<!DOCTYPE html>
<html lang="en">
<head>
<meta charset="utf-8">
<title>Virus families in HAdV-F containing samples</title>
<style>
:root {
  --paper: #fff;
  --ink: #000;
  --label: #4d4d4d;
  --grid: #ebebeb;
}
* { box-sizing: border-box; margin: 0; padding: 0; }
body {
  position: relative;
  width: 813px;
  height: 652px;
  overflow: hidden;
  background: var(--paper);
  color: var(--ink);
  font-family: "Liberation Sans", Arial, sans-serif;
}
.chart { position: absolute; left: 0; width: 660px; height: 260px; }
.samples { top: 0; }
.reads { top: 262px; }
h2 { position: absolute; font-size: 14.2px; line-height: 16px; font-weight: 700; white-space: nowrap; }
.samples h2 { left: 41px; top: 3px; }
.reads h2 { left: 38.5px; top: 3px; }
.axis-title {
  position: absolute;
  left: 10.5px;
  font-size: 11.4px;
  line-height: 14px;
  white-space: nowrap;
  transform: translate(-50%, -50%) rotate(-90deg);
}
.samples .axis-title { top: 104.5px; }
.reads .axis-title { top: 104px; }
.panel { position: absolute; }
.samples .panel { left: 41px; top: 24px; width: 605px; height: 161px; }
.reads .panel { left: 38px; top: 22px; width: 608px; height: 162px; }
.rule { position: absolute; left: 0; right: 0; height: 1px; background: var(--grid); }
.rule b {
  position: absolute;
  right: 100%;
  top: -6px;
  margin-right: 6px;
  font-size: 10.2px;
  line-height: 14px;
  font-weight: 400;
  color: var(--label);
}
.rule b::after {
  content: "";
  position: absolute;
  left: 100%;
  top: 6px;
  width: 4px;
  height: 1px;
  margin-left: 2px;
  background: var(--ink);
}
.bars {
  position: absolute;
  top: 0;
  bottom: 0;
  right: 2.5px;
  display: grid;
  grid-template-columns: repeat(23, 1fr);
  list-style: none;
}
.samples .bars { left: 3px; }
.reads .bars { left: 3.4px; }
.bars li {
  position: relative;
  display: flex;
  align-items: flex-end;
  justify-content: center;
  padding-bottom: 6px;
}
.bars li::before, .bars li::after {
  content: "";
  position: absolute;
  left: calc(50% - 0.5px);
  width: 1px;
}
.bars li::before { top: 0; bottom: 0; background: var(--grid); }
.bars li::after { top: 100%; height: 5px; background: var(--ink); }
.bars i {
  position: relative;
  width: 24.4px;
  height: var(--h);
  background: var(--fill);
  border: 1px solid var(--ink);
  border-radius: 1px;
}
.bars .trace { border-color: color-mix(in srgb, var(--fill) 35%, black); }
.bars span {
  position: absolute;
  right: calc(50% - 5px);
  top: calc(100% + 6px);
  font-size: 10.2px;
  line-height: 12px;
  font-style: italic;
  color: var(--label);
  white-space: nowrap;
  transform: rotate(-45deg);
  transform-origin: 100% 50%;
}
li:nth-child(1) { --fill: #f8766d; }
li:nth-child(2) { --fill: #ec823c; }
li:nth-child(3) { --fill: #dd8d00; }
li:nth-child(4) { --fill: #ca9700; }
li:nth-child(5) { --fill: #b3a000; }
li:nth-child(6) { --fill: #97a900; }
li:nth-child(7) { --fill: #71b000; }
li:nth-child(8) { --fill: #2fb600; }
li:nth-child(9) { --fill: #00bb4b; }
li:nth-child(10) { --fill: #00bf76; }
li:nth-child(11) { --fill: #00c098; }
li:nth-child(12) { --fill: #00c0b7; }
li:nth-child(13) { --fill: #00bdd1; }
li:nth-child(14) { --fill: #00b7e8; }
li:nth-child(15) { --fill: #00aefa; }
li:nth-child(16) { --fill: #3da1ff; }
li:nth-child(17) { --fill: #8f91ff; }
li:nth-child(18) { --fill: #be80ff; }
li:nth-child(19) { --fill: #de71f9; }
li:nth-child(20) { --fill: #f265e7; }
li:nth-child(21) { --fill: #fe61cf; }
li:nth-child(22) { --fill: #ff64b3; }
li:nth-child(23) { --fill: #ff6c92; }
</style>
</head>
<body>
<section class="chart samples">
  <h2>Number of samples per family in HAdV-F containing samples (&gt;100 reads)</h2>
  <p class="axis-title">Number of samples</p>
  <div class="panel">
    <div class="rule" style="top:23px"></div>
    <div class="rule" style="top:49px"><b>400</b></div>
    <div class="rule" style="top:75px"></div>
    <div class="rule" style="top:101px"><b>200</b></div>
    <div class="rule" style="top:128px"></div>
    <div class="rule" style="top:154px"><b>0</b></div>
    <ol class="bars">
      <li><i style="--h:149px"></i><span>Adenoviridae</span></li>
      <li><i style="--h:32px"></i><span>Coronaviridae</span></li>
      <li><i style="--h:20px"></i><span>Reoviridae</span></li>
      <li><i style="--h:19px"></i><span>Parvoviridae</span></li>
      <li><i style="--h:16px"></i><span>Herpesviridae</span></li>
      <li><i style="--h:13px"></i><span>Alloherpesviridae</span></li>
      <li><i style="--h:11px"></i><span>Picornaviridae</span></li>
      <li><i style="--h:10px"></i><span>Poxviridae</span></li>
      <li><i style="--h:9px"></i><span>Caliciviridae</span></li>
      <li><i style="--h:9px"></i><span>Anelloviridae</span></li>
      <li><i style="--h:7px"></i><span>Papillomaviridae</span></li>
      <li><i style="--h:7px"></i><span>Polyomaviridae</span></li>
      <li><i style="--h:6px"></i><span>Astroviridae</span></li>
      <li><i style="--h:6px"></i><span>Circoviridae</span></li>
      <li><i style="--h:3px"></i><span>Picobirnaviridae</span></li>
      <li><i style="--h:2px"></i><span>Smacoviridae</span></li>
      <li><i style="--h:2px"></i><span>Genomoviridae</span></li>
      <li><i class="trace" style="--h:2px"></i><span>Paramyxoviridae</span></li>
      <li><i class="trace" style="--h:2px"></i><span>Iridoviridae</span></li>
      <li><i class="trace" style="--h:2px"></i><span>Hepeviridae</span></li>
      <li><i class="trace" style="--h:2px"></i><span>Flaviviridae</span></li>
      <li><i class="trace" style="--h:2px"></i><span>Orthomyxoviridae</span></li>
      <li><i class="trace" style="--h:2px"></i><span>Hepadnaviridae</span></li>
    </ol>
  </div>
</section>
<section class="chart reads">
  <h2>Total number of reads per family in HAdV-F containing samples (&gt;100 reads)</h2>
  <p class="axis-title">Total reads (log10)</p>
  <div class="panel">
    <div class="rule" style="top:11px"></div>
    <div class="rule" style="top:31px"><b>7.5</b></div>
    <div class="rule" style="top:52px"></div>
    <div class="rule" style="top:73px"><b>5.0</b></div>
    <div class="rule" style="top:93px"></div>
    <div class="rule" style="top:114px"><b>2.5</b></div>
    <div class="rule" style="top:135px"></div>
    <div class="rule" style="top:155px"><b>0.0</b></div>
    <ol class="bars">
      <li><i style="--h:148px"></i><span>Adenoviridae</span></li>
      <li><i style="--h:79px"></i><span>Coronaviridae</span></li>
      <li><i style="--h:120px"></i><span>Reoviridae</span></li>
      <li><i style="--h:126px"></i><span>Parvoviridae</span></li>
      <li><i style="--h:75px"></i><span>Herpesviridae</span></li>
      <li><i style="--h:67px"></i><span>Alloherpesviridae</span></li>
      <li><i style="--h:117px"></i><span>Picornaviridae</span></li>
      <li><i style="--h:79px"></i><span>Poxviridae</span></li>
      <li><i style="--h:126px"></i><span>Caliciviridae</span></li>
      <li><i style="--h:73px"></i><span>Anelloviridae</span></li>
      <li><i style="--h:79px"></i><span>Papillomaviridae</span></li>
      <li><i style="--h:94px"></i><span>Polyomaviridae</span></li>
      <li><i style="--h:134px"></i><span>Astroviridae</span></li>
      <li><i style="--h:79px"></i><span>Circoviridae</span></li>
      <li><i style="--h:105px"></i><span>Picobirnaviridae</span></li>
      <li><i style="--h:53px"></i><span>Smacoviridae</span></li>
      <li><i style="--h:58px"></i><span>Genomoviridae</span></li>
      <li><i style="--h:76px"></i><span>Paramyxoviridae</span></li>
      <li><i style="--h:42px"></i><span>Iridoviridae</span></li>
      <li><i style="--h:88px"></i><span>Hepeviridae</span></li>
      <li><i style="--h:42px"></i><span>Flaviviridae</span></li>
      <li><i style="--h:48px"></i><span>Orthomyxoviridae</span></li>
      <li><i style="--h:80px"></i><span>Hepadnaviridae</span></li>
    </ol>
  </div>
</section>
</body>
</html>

-- -- --

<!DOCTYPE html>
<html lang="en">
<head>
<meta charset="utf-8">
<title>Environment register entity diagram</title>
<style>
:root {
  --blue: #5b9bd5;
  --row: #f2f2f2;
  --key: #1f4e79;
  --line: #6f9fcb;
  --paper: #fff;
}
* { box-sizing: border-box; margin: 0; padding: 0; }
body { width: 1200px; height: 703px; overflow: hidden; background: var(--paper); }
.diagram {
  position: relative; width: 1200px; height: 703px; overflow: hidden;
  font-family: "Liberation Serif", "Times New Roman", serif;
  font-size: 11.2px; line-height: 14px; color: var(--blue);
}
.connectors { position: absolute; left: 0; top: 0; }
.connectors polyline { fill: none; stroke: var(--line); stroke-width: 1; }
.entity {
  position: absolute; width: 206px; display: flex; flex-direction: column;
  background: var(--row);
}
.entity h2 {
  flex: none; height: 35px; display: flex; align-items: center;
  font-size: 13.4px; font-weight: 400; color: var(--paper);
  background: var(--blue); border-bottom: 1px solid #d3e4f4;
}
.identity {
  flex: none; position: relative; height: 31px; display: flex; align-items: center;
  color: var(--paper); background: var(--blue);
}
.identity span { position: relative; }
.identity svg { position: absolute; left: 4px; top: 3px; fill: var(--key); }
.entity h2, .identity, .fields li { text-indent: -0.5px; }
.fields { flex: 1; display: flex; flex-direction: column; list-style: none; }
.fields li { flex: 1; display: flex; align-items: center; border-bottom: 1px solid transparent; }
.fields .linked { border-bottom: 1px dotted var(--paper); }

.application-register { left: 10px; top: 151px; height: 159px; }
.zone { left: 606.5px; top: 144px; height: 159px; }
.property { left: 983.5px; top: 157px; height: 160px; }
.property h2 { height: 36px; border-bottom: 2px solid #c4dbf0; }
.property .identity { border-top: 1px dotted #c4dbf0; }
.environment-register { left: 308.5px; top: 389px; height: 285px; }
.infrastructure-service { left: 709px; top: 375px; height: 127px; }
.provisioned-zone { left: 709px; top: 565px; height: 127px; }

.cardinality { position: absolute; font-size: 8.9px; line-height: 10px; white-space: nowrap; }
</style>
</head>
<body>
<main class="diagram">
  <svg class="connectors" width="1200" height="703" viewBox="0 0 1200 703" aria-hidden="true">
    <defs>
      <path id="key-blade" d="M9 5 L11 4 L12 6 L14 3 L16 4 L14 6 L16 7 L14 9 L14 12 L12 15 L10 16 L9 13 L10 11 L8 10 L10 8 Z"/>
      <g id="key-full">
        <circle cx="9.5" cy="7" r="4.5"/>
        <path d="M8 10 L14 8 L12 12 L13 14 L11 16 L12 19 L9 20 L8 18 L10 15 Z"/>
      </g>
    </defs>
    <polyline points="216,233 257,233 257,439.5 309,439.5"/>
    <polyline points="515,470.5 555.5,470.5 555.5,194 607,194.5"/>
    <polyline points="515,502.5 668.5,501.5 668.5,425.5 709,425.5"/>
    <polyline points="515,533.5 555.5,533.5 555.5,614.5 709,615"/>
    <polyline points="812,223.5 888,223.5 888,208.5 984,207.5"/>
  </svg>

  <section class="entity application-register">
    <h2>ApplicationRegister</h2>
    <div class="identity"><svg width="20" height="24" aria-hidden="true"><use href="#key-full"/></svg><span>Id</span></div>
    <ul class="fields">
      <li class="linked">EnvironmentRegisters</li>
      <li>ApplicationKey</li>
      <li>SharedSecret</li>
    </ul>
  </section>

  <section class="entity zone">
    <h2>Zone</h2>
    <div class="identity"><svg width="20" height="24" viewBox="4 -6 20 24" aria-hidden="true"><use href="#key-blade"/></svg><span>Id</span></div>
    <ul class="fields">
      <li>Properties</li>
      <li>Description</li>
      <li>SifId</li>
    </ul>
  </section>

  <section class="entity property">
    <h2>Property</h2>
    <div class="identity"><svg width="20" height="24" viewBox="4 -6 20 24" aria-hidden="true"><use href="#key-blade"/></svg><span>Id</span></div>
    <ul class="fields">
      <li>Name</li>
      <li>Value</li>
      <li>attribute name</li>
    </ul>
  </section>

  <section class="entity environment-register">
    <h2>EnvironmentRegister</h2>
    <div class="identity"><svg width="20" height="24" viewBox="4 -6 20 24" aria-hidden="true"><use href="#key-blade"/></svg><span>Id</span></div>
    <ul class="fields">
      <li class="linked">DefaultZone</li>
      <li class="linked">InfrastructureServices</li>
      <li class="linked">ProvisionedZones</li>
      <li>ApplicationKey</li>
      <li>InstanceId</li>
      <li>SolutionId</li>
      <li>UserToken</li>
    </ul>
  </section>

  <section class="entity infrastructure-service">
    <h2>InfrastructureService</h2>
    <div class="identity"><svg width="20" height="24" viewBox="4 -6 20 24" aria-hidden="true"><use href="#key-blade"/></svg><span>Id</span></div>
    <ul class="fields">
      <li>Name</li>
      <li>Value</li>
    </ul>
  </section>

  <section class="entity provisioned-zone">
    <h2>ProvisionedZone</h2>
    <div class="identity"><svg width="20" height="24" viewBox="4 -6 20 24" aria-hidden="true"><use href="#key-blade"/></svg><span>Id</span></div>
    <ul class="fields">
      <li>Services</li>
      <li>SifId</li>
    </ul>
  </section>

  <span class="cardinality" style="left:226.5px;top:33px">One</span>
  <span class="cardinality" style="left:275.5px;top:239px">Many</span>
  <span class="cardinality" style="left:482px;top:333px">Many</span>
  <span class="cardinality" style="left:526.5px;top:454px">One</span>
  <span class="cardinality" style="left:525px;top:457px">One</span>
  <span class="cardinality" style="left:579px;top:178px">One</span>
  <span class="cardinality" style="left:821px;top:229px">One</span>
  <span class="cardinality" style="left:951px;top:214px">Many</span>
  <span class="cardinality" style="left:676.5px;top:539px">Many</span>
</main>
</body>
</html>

-- -- --

Show each line of the material above where "Liberation" occurs.

  font-family: "Liberation Sans", Arial, sans-serif;
  font-family: "Liberation Serif", "Times New Roman", serif;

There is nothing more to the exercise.